That document was and continues to be flawed, almost fatally so.
While the Union has made significant progress in culling the most excessive parts of the original proposal a number of elements remain unacceptable to the Union and its members.
Employers are proposing a new ‘standards’ pay scale from 2016 with transitional arrangements phasing in the new scale until 2019.
As it currently stands the employer proposal would require those teachers classified up to Step 10 in 2016 to remain on their current step for an additional year. This issue has arisen late in the negotiations because of the lack of clarity of the various proposals put by employers late last year and the constant redrafting of their proposed classification and translocation clauses.
The IEU raised this specific translocation issue that has arisen in the current employer draft in the meetings of 23 January and on 23 February . We are now awaiting employer representatives to “get back to us”.
The current proposal also treats existing teachers differently to those who are new to Catholic schools.
Consider the treatment of this pair. Identical twins who completed a B Ed in 2014 and commenced full time work this year, one in a Catholic school and the other in a government school. Both succeed in achieving accreditation at Proficient level by the end of 2015. The teacher from the Department of Education and Communities moves to a Catholic school in 2016 and according to the employers’ proposal would be classified on the ‘proficient teacher’ Step equal to Step 9 on the current scale. The other twin who as at January 1, 2016 is at Step 6 would enjoy the privilege of remaining there for a further year and earn $10,000 less. Even if the existing employee moved to Step 7 they would earn significantly less.
This arrangement is simply unacceptable. CCER have undertaken to “get back to us” on the whole translocation issue, including the inequitable treatment.
Thousands of teachers who have been accredited at Proficient level would under the employers’ current proposal be translocated to the classification of ‘Graduate’ while pre-2004 teachers who hold no accreditation would be classified to high levels of ‘Proficient Teacher’. This is at best insensitive but many will see it as insulting.
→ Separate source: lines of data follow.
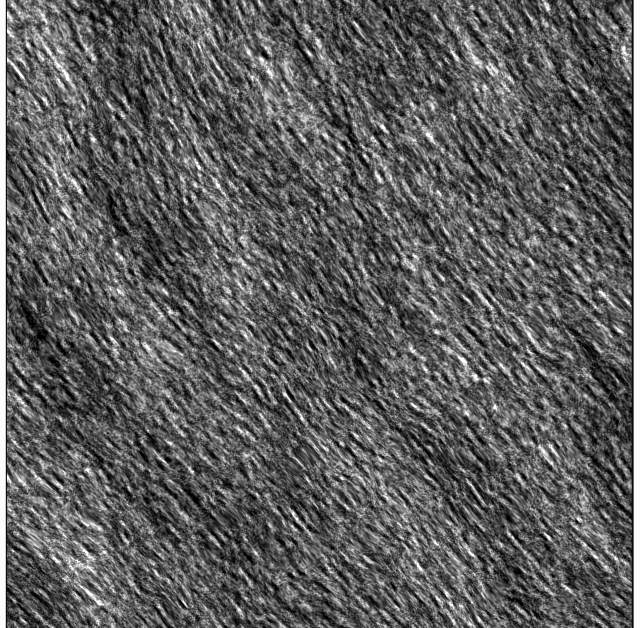
Give the GLSL for this texture, as a Shadertoy shader.

```glsl
// Grey streaked relief: slanting crisp grain over long curved ridges, between pale side margins.

const float MEAN_GREY = 0.345;
const float CONTRAST = 0.178;
const float HIGHLIGHT_SKEW = 0.018;

// Cells per canvas height: x across the grain, y along it
const vec2 RIDGE_FREQ = vec2(14.0, 2.6);
const vec2 FOLD_FREQ = vec2(38.0, 9.0);
const vec2 STREAK_FREQ = vec2(150.0, 52.0);
const vec2 FIBRE_FREQ = vec2(290.0, 100.0);
const vec2 SPECKLE_FREQ = vec2(500.0, 340.0);

// Share of each layer; the squares add up to about one
const float RIDGE_GAIN = 0.28;
const float FOLD_GAIN = 0.23;
const float STREAK_GAIN = 0.63;
const float FIBRE_GAIN = 0.48;
const float SPECKLE_GAIN = 0.48;

// How much steeper each layer runs than the grain
const float RIDGE_SLANT = 0.14;
const float FOLD_SLANT = 0.10;
const float FIBRE_SLANT = -0.06;

// Margins as parts of the canvas width
const float FIELD_LEFT = 0.0090;
const float FIELD_RIGHT = 0.9900;
const float LEFT_RULE = 0.0018;
const float RIGHT_RULE = 0.0030;
const float MARGIN_GREY = 0.99;
const float RULE_GREY = 0.03;

// Integer hash of a lattice cell, 0 to 1
float hash(ivec2 cell, uint seed) {
    uint h = uint(cell.x) * 1597334673u ^ uint(cell.y) * 3812015801u ^ seed * 2654435769u;
    h = (h ^ (h >> 16)) * 2146121005u;
    h = (h ^ (h >> 15)) * 2221713035u;
    h ^= h >> 16;
    return float(h >> 8) / 16777216.0;
}

// Value noise scaled to zero mean and unit deviation
float noise(vec2 p, uint seed) {
    ivec2 cell = ivec2(floor(p));
    vec2 w = fract(p);
    w = w * w * (3.0 - 2.0 * w);
    float low = mix(hash(cell, seed), hash(cell + ivec2(1, 0), seed), w.x);
    float high = mix(hash(cell + ivec2(0, 1), seed), hash(cell + ivec2(1, 1), seed), w.x);
    return (mix(low, high, w.y) - 0.5) * 4.66;
}

// Side-lit noise: each crest gets a bright flank and a dark one
float litNoise(vec2 p, uint seed) {
    return 0.93 * (noise(p, seed) - noise(p + vec2(0.7, 0.0), seed));
}

// Grain coordinates: x across, y along; the flow is steeper towards the top
vec2 grainSpace(vec2 p) {
    float across = 0.75 * p.x + 0.71 * p.y - 0.13 * p.y * p.y;
    float along = 0.60 * p.x - 0.80 * p.y;
    across += 0.0070 * noise(p * 5.0, 1u) + 0.0012 * noise(p * 23.0, 2u);
    along += 0.0040 * noise(p * 31.0, 3u);
    return vec2(across, along);
}

vec2 slant(vec2 g, float amount) {
    return vec2(g.x + amount * g.y, g.y);
}

float reliefLevel(vec2 p) {
    vec2 g = grainSpace(p);
    float level = RIDGE_GAIN * litNoise(slant(g, RIDGE_SLANT) * RIDGE_FREQ, 4u);
    level += FOLD_GAIN * noise(slant(g, FOLD_SLANT) * FOLD_FREQ, 5u);
    level += STREAK_GAIN * litNoise(g * STREAK_FREQ, 6u);
    level += FIBRE_GAIN * noise(slant(g, FIBRE_SLANT) * FIBRE_FREQ, 7u);
    level += SPECKLE_GAIN * noise(g * SPECKLE_FREQ, 8u);
    return level;
}

// Soft-edged coverage of the span from a to b
float span(float x, float a, float b, float soft) {
    return smoothstep(a - soft, a + soft, x) * (1.0 - smoothstep(b - soft, b + soft, x));
}

void mainImage(out vec4 fragColor, in vec2 fragCoord) {
    vec2 p = fragCoord / iResolution.y;
    float x = fragCoord.x / iResolution.x;
    float soft = 0.6 / iResolution.x;

    // Skewed tone curve: many mid greys, few bright glints
    float s = reliefLevel(p);
    float grey = clamp(MEAN_GREY + CONTRAST * s + HIGHLIGHT_SKEW * s * s, 0.0, 1.0);

    // Dark rules and pale margins
    float inner = span(x, FIELD_LEFT + LEFT_RULE, FIELD_RIGHT - RIGHT_RULE, soft);
    float outer = span(x, FIELD_LEFT, FIELD_RIGHT, soft);
    grey = mix(RULE_GREY, grey, inner);
    grey = mix(MARGIN_GREY, grey, outer);

    fragColor = vec4(vec3(grey), 1.0);
}
```
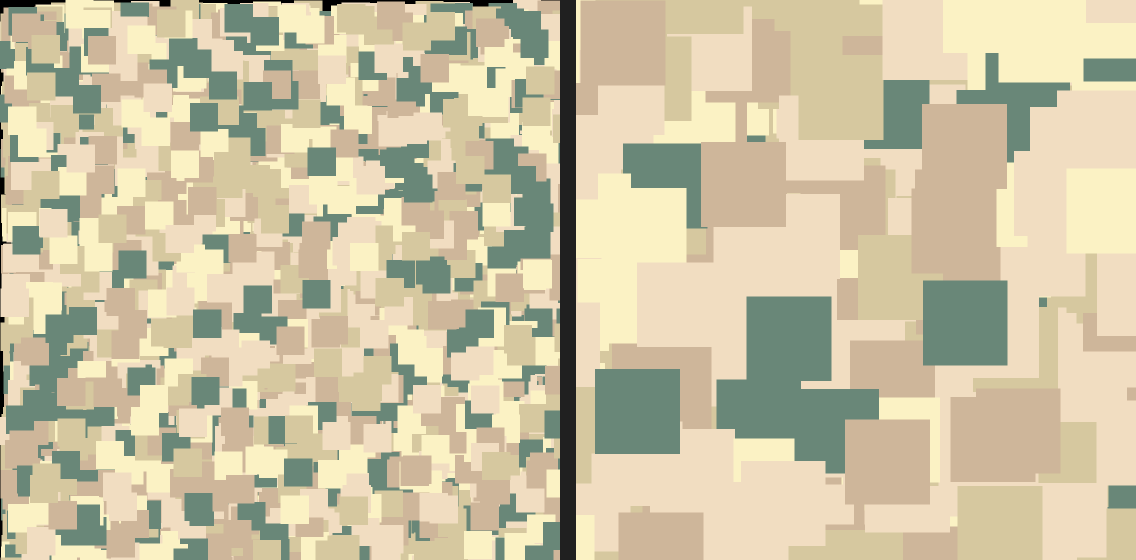
Left, the full canvas; right, a detail of the centre.
This pattern is drawn by a Shadertoy shader. Its source:

```glsl
// Camouflage of randomly stacked, equal-sized squares in five muted colours.

#define SQUARE_SIZE 0.0505   // side of a square, in canvas heights
#define PER_CELL 13          // squares stacked in each grid cell
#define SAMPLES 2            // antialiasing samples per axis
#define GREEN  vec3(0.41, 0.53, 0.47)
#define CREAM  vec3(0.985, 0.95, 0.77)
#define TAN    vec3(0.808, 0.712, 0.602)
#define BLUSH  vec3(0.945, 0.868, 0.757)
#define KHAKI  vec3(0.838, 0.785, 0.622)
#define GROUND vec3(0.0)

float hash(vec3 p) {
    return fract(sin(dot(p, vec3(127.1, 311.7, 74.7))) * 43758.5453);
}

// Picks a palette colour; the thresholds set the share of each.
vec3 paletteColour(float pick) {
    if (pick < 0.22) return GREEN;
    if (pick < 0.385) return CREAM;
    if (pick < 0.58) return TAN;
    if (pick < 0.79) return BLUSH;
    return KHAKI;
}

// Colour of the topmost square at p, with the origin at the upper left.
vec3 squareStack(vec2 p) {
    vec2 grid = p / SQUARE_SIZE;
    vec2 home = floor(grid);
    float topHeight = -1.0;
    vec3 colour = GROUND;

    // A square reaches right and down from its corner, so four cells suffice.
    for (int j = 0; j < 2; j++)
    for (int i = 0; i < 2; i++) {
        vec2 cell = home - vec2(i, j);
        // No corner lies beyond the left or upper border.
        if (min(cell.x, cell.y) < 0.0) continue;

        for (int k = 0; k < PER_CELL; k++) {
            vec3 seed = vec3(cell, float(k) * 4.0);
            vec2 corner = cell + vec2(hash(seed), hash(seed + vec3(0, 0, 1)));
            vec2 local = grid - corner;
            bool inside = all(greaterThanEqual(local, vec2(0.0)))
                       && all(lessThan(local, vec2(1.0)));
            float height = hash(seed + vec3(0, 0, 2));
            if (inside && height > topHeight) {
                topHeight = height;
                colour = paletteColour(hash(seed + vec3(0, 0, 3)));
            }
        }
    }
    return colour;
}

void mainImage(out vec4 fragColor, in vec2 fragCoord) {
    // Average a small grid of samples to smooth the edges.
    vec3 sum = vec3(0.0);
    for (int y = 0; y < SAMPLES; y++)
    for (int x = 0; x < SAMPLES; x++) {
        vec2 offset = (vec2(x, y) + 0.5) / float(SAMPLES) - 0.5;
        vec2 p = (fragCoord + offset) / iResolution.y;
        sum += squareStack(vec2(p.x, 1.0 - p.y));
    }
    fragColor = vec4(sum / float(SAMPLES * SAMPLES), 1.0);
}
```
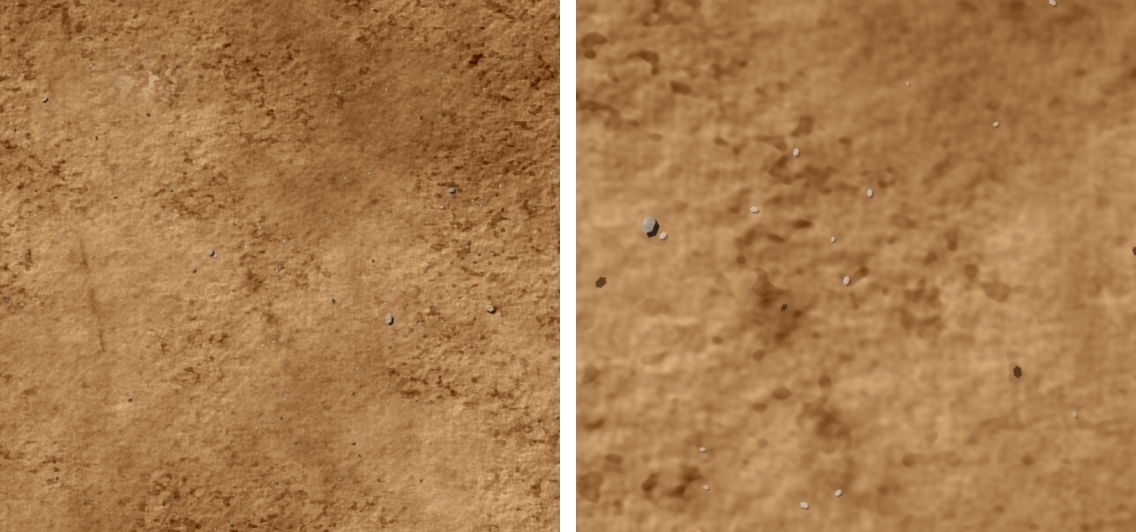
Left, the full canvas; right, a detail of the centre.
Reproduce this texture procedurally as a WebGL 2 fragment shader.

```glsl
#version 300 es
precision highp float;

uniform vec2 u_resolution;
out vec4 fragColor;

float hash(vec2 p) {
    return fract(sin(dot(p, vec2(127.1, 311.7))) * 43758.5453);
}

float noise(vec2 p) {
    vec2 i = floor(p), f = fract(p);
    f = f * f * (3.0 - 2.0 * f);
    return mix(mix(hash(i), hash(i + vec2(1, 0)), f.x),
               mix(hash(i + vec2(0, 1)), hash(i + vec2(1, 1)), f.x), f.y);
}

float fbm(vec2 p, int octaves) {
    float sum = 0.0, amp = 0.5, total = 0.0;
    for (int i = 0; i < octaves; i++) {
        sum += amp * noise(p);
        total += amp;
        amp *= 0.5;
        p = mat2(1.6, 1.2, -1.2, 1.6) * p + 17.3;
    }
    return sum / total;
}

// Soft round blot used for broad changes of tone
float blot(vec2 p, vec2 centre, vec2 size) {
    vec2 d = (p - centre) / size;
    return exp(-dot(d, d));
}

// Faded, ragged scrape between two points
float scuff(vec2 p, vec2 a, vec2 b, float width) {
    vec2 ab = b - a;
    float t = clamp(dot(p - a, ab) / dot(ab, ab), 0.0, 1.0);
    float d = length(p - a - ab * t) / (width * (0.4 + sin(3.14 * t)));
    return exp(-d * d) * smoothstep(0.25, 0.65, fbm(p * 45.0, 3));
}

// Scattered angular stones: x = lit body, y = thrown shadow, z = random tint
vec3 stones(vec2 p, float cells, float radius, float chance, float seed) {
    vec3 result = vec3(0);
    vec2 base = floor(p * cells);
    float edge = 1.2 / u_resolution.y;
    for (int k = 0; k < 9; k++) {
        vec2 id = base + vec2(k % 3, k / 3) - 1.0;
        if (hash(id + seed) > chance) continue;
        vec2 centre = (id + 0.2 + 0.6 * vec2(hash(id + seed + 3.1), hash(id + seed + 7.7))) / cells;
        float tint = hash(id + seed + 11.9);
        float r = radius * (0.6 + 0.6 * hash(id + seed + 5.3));
        float angle = 6.28 * tint;
        mat2 turn = mat2(cos(angle), sin(angle), -sin(angle), cos(angle));
        vec2 q = abs(turn * (p - centre));
        vec2 s = abs(turn * (p - centre - r * vec2(0.55, -0.6)));
        float body = max(q.x * 0.75 + q.y * 0.6, q.y * 1.25) - r;
        float shadow = max(s.x * 0.75 + s.y * 0.6, s.y * 1.25) - r;
        result.x = max(result.x, 1.0 - smoothstep(-edge, edge, body));
        result.y = max(result.y, 1.0 - smoothstep(-edge, edge, shadow));
        result.z = max(result.z, tint);
    }
    return result;
}

void main() {
    vec2 p = gl_FragCoord.xy / u_resolution.y;
    vec2 warped = p + 0.05 * (vec2(fbm(p * 7.0, 4), fbm(p * 7.0 + 31.0, 4)) - 0.5);

    // Broad staining
    float tone = 0.012 + 0.24 * (fbm(warped * 4.0 + 5.0, 5) - 0.5);
    tone += 0.17 * (fbm(warped * 21.0, 4) - 0.5);
    tone += 0.055 * blot(warped, vec2(0.2, 0.45), vec2(0.22, 0.2));
    tone += 0.03 * blot(warped, vec2(0.85, 0.25), vec2(0.25, 0.2));
    tone -= 0.065 * blot(warped, vec2(0.72, 0.83), vec2(0.32, 0.17));
    tone -= 0.045 * blot(warped, vec2(0.05, 0.97), vec2(0.2, 0.12));
    tone -= 0.045 * blot(warped, vec2(0.48, 0.27), vec2(0.2, 0.12));

    // Grain lit from the upper left
    float rough = smoothstep(0.3, 0.68, fbm(warped * 6.0 + 41.0, 4));
    vec2 grain = p * vec2(68.0, 78.0);
    float relief = fbm(grain, 3) - fbm(grain + vec2(-0.2, 0.26), 3);
    tone += relief * mix(0.2, 0.42, rough);
    tone += 0.06 * (noise(p * 230.0) - 0.5);

    // Small pits and crumbs
    float pits = smoothstep(0.6, 0.8, fbm(p * vec2(75.0, 95.0) + 9.0, 2));
    tone -= pits * mix(0.05, 0.17, rough);
    tone -= 0.13 * smoothstep(0.66, 0.8, fbm(warped * vec2(30.0, 38.0) + 63.0, 3)) * rough;

    // Scrapes
    tone -= 0.13 * scuff(p, vec2(0.455, 0.51), vec2(0.56, 0.3), 0.017);
    tone -= 0.11 * scuff(p, vec2(0.152, 0.55), vec2(0.195, 0.34), 0.006);
    tone += 0.09 * scuff(p, vec2(0.68, 0.49), vec2(0.712, 0.4), 0.004);

    vec3 colour = vec3(0.648, 0.468, 0.288) + tone * vec3(1.0, 1.04, 0.96);

    // Chalky patch
    float chalk = blot(warped, vec2(0.28, 0.85), vec2(0.065, 0.04));
    chalk *= smoothstep(0.42, 0.72, fbm(p * 95.0 + 23.0, 2));
    colour = mix(colour, vec3(0.84, 0.72, 0.58), 0.75 * chalk);

    // Dark crumbs, pale grit and a few larger stones
    vec3 crumb = stones(p, 26.0, 0.0028, 0.05, 2.0);
    colour = mix(colour, vec3(0.25, 0.15, 0.07), 0.75 * crumb.x);
    vec3 grit = stones(p, 38.0, 0.0018, 0.06, 19.0);
    colour = mix(colour, vec3(0.33, 0.21, 0.1), 0.5 * grit.y);
    colour = mix(colour, mix(vec3(0.8, 0.66, 0.48), vec3(0.84, 0.81, 0.78), grit.z), 0.8 * grit.x);
    vec3 stone = stones(p, 9.0, 0.0065, 0.07, 47.0);
    colour = mix(colour, vec3(0.13, 0.09, 0.06), 0.9 * stone.y);
    vec3 face = mix(vec3(0.74, 0.6, 0.42), vec3(0.64, 0.61, 0.57), stone.z);
    colour = mix(colour, face + 0.5 * relief, stone.x);

    fragColor = vec4(clamp(colour, 0.0, 1.0), 1.0);
}
```
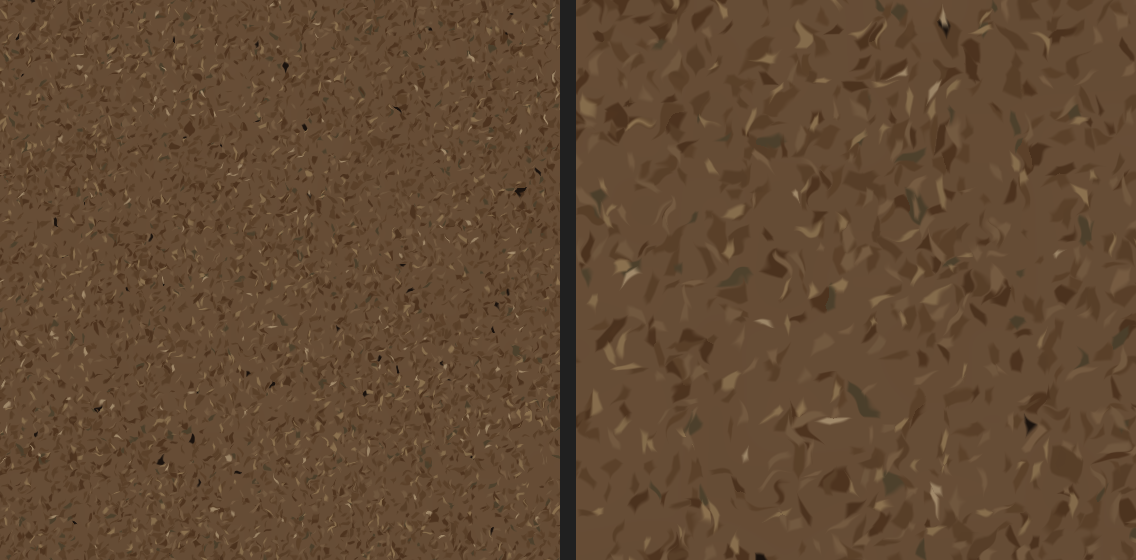
Left: the whole. Right: its middle third, enlarged.
A Shadertoy shader for this texture:

```glsl
// Brown soil-like surface strewn with small angular dark and tan flakes.

vec3 hash3(vec3 p)
{
    p = fract(p * vec3(0.1031, 0.1030, 0.0973));
    p += dot(p, p.yxz + 33.33);
    return fract((p.xxy + p.yxx) * p.zyx);
}

float noise(vec2 p, float seed)
{
    vec2 i = floor(p), f = fract(p);
    f = f * f * (3.0 - 2.0 * f);
    float a = hash3(vec3(i, seed)).x;
    float b = hash3(vec3(i + vec2(1, 0), seed)).x;
    float c = hash3(vec3(i + vec2(0, 1), seed)).x;
    float d = hash3(vec3(i + vec2(1, 1), seed)).x;
    return mix(mix(a, b, f.x), mix(c, d, f.x), f.y);
}

// Irregular five-sided chip of about unit radius
float chip(vec2 q, vec3 id)
{
    float d = -9.0;
    for (int i = 0; i < 5; i++) {
        vec3 h = hash3(id + float(i) * 7.0 + 3.0);
        float a = 1.2566 * (float(i) + 0.8 * h.x);
        d = max(d, dot(q, vec2(cos(a), sin(a))) - mix(0.45, 1.2, h.y));
    }
    return d;
}

// One scattered layer: x = coverage, y = random tone, z = random tint
vec3 flakes(vec2 p, float cells, float density, vec2 size, float seed)
{
    vec2 g = p * cells, home = floor(g);
    float nearest = 9.0;
    vec2 tone = vec2(0.0);
    for (int y = -1; y <= 1; y++)
    for (int x = -1; x <= 1; x++) {
        vec2 cell = home + vec2(x, y);
        vec3 place = hash3(vec3(cell, seed));

        // Chips gather in loose drifts
        vec2 c = cell / cells;
        float drift = 0.6 * noise(c * 7.0, 91.0) + 0.4 * noise(c * 19.0, 92.0);
        if (place.z > density * (0.15 + 1.7 * drift)) continue;

        // Most long axes stand upright with a slight lean to the right
        vec3 form = hash3(vec3(cell, seed + 11.0));
        float lean = 0.35 + 2.2 * (form.x - 0.5);
        vec2 axis = vec2(sin(lean), cos(lean));
        vec2 q = g - cell - place.xy;
        q = vec2(dot(q, vec2(axis.y, -axis.x)), dot(q, axis));
        vec2 extent = size * mix(0.65, 1.35, form.y) * vec2(mix(0.75, 1.25, form.z), 1.0);
        float d = chip(q / extent, vec3(cell, seed + 23.0)) * extent.x / cells;
        if (d < nearest) {
            nearest = d;
            tone = hash3(vec3(cell, seed + 37.0)).xy;
        }
    }
    float soft = max(0.0009, 0.7 / iResolution.y);
    return vec3(1.0 - smoothstep(-soft, soft, nearest), tone);
}

vec3 darkColor(vec2 tone)
{
    vec3 c = tone.x < 0.77 ? vec3(0.35, 0.25, 0.16) : vec3(0.30, 0.20, 0.12);
    if (tone.y > 0.92) c = vec3(0.30, 0.25, 0.17);   // olive grey
    if (tone.y > 0.988) c = vec3(0.10, 0.07, 0.05);  // near black
    return c * mix(0.97, 1.03, fract(tone.y * 13.0));
}

vec3 lightColor(vec2 tone)
{
    vec3 c = tone.x < 0.66 ? vec3(0.45, 0.35, 0.25) : vec3(0.53, 0.43, 0.30);
    if (tone.y > 0.93) c = vec3(0.62, 0.53, 0.41);   // pale straw
    return c * mix(0.97, 1.03, fract(tone.y * 13.0));
}

void mainImage(out vec4 fragColor, in vec2 fragCoord)
{
    vec2 p = fragCoord / iResolution.y;

    // Bend the straight edges a little
    vec2 bend = vec2(noise(p * 95.0, 51.0), noise(p * 95.0, 52.0)) - 0.5;
    vec2 w = p + 0.008 * bend;

    vec3 color = vec3(0.40, 0.30, 0.21) + 0.008 * (noise(p * 24.0, 61.0) - 0.5);

    // Dark chips, coarse then fine
    vec3 f = flakes(w, 54.0, 0.58, vec2(0.21, 0.42), 1.0);
    color = mix(color, darkColor(f.yz), f.x);
    f = flakes(w + 0.37, 76.0, 0.58, vec2(0.21, 0.40), 2.0);
    color = mix(color, darkColor(f.yz), f.x);

    // Sparse tan slivers on top
    f = flakes(w + 0.71, 72.0, 0.37, vec2(0.17, 0.40), 3.0);
    color = mix(color, lightColor(f.yz), f.x);

    fragColor = vec4(color, 1.0);
}
```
Sick leave, lunch breaks and the operation of various ‘formulae’ continue to be in dispute. In all there are a dozen or so matters on which employers will “get back to us” following consultation with the 11 diocesan directors.